Q: I just got diagnosed with genital herpes. I do not wish to tell ANYONE about it.. even future partners. Yet I know this is incredibly unfair and I will feel absolutely terrible if I don't tell them. How can I go about this?
A: You're right that it's always a good (and right) thing to tell your partners if you have an STI (sexually transmitted infection), such as herpes. The good news is that you now know that you have this STI, so you can actively manage it. You're already far better off than the thousands of people who have STIs, but don't even know it. Thankfully, herpes itself is very treatable and, if you follow the steps outlined below, it's unlikely you'll pass it on to anyone else.
The first thing you should do is contact your doctor about getting on medication to keep the herpes virus in remission. Most often when people get herpes, they will only have occasional outbreaks (and usually more often right after getting the virus). There are certain medications, such as Valtrex, that help to keep these outbreaks from happening. This lessens the pain and sores caused by herpes and also greatly prevents the virus from spreading.
Herpes typically spreads when a sore forms, which releases puss that contains the virus. If that puss comes into contact with someone else's genitals, then they can contract the virus. So, if you notice that you're having an outbreak, with visible sores, pain or itching on the genitals, don't have sex during that time. Outbreaks are most likely to occur right after contracting the virus or when the immune system is compromised, such as when someone has a flu or cold.
Lastly, you should try to contact the last person you had sex with, as this is likely the person you contracted the STI from. It wouldn't be helpful to accuse or chastise them, but you can let them know that you have the virus, which makes it likely that they do as well. Simply raising awareness of the disease, as well as how to manage it, can greatly help prevent its spread in the greater community.
Answers provided by Dr. Ross Avilla

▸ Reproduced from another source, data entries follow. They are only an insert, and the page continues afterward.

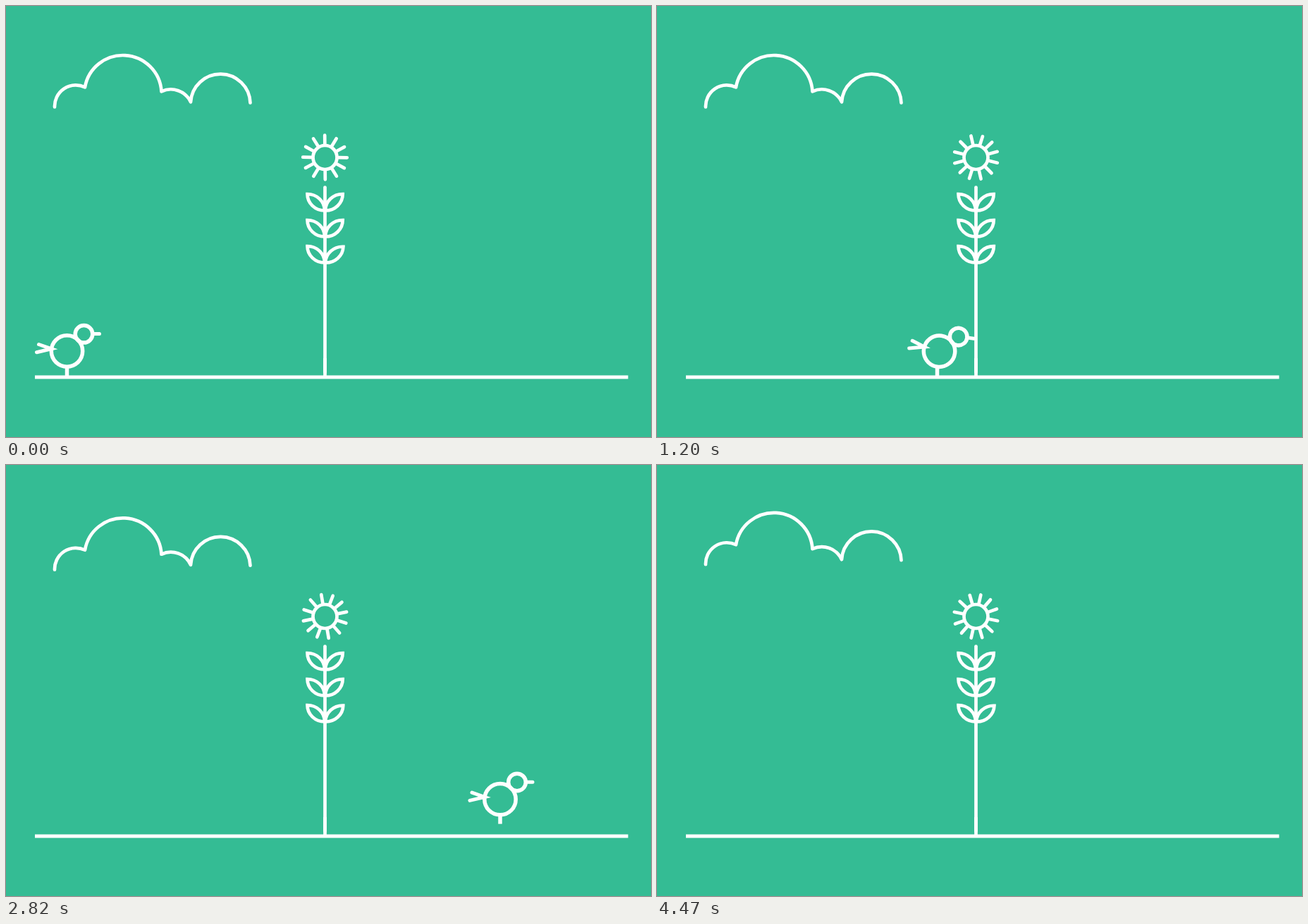
Animation of 915 by 612 pixels, one loop 4500 ms. Source, as an HTML page:

```html
<!DOCTYPE html>
<html lang="en">
<head>
<meta charset="utf-8">
<title>Bird and flower</title>
<style>
  html, body { margin: 0; width: 100%; height: 100%; overflow: hidden; background: #34bc94; }
  svg { display: block; width: 915px; height: 612px; }
</style>
</head>
<body>
<svg viewBox="0 0 915 612" fill="none" stroke="#fff" stroke-width="4.7">
  <path id="cloud" stroke-linecap="round" stroke-linejoin="round"
    d="M69 143A30 30 0 0 1 112 115A54.7 54.7 0 0 1 220.5 121A31 31 0 0 1 262 136A42.3 42.3 0 0 1 346.5 137"/>
  <path d="M41 527H882.5" stroke-width="5"/>
  <path d="M452.5 257.5V520" stroke-linecap="round"/>
  <path d="M452.5 500V527"/>
  <g id="leaves"></g>
  <circle cx="452.5" cy="215" r="17"/>
  <g id="rays" stroke-linecap="round"></g>
  <g id="bird" stroke-width="5.5">
    <path d="M0 22V35"/>
    <g id="body">
      <circle r="22.2"/>
      <circle cx="24" cy="-24.2" r="12.3"/>
      <path d="M37 -24.5H46M-40 -9.5L-22 -3.2L-43 1.7" stroke-width="5" stroke-linecap="round"/>
    </g>
  </g>
</svg>
<script>
const LOOP = 4500, STEP = 30, TAU = Math.PI * 2;
const $ = id => document.getElementById(id);
const move = (el, value) => el.setAttribute('transform', value);

function add(parent, d) {
  const path = document.createElementNS('http://www.w3.org/2000/svg', 'path');
  path.setAttribute('d', d);
  return parent.appendChild(path);
}

let lowLeaf;
for (const y of [290.5, 327.5, 364.5]) {
  add($('leaves'), `M452 ${y}A24.5 23.5 0 0 0 427.5 ${y - 23.5}A24.5 23.5 0 0 0 452 ${y}Z`);
  lowLeaf = add($('leaves'), `M453 ${y}A24.5 23.5 0 0 1 477.7 ${y - 23.5}A24.5 23.5 0 0 1 453 ${y}Z`);
}

// The rays are spaced slightly unevenly.
for (let a = 0; a < 360; a += 30) {
  const skew = 1.7 * Math.cos((a - 55) * TAU / 180);
  move(add($('rays'), 'M0 -19V-31.3'), `translate(452.5 215) rotate(${a + skew})`);
}

// Bird x over time, counted in steps.
const walk = [[0, 86.5], [17, 215.5], [31, 322], [38.5, 397.5], [52.3, 397.5], [62, 467],
  [72, 538.5], [90, 673], [94, 701], [108, 797.5], [116, 853.5], [150, 1097]];

function along(table, n) {
  const i = Math.max(1, table.findIndex(p => p[0] >= n));
  const [n0, x0] = table[i - 1], [n1, x1] = table[i];
  return x0 + (x1 - x0) * (n - n0) / (n1 - n0);
}

const arc = u => 4 * u * (1 - u);

function hop(n) {
  if (n < 30.9) return 30 * arc(n / 10.3 % 1);
  if (n < 38.5) return 30 * arc((n - 30.9) / 7.6);
  if (n < 49.9) return 0;
  return 29.5 * arc((n - 49.9) / 9.1 % 1);
}

const peck = n => n > 38 && n < 50 ? 10.6 * Math.sin((n - 38) / 6 * Math.PI) ** 2 : 0;

function draw(n) {
  move($('cloud'), `translate(0 ${-5.25 - 11.25 * Math.cos(TAU * (n - 20) / 30)})`);
  move($('rays'), `rotate(${3.397 * Math.min(n, 136)} 452.5 215)`);
  move(lowLeaf, `rotate(${0.9 + 0.9 * Math.cos(TAU * (n - 29) / 30)} 453 364.5)`);
  move($('bird'), `translate(${along(walk, n)} ${490 - hop(n)})`);
  move($('body'), `rotate(${peck(n)} 0 22)`);
}

const start = performance.now();
function tick() {
  draw(Math.floor((performance.now() - start) % LOOP / STEP));
  requestAnimationFrame(tick);
}
tick();
</script>
</body>
</html>
```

Dr. Ross Avilla has been teaching Human Sexuality since 2013 and has a PhD in psychology from UC Davis. Dr. Avilla is not a clinician and all information and advice offered on this website is for educational purposes only.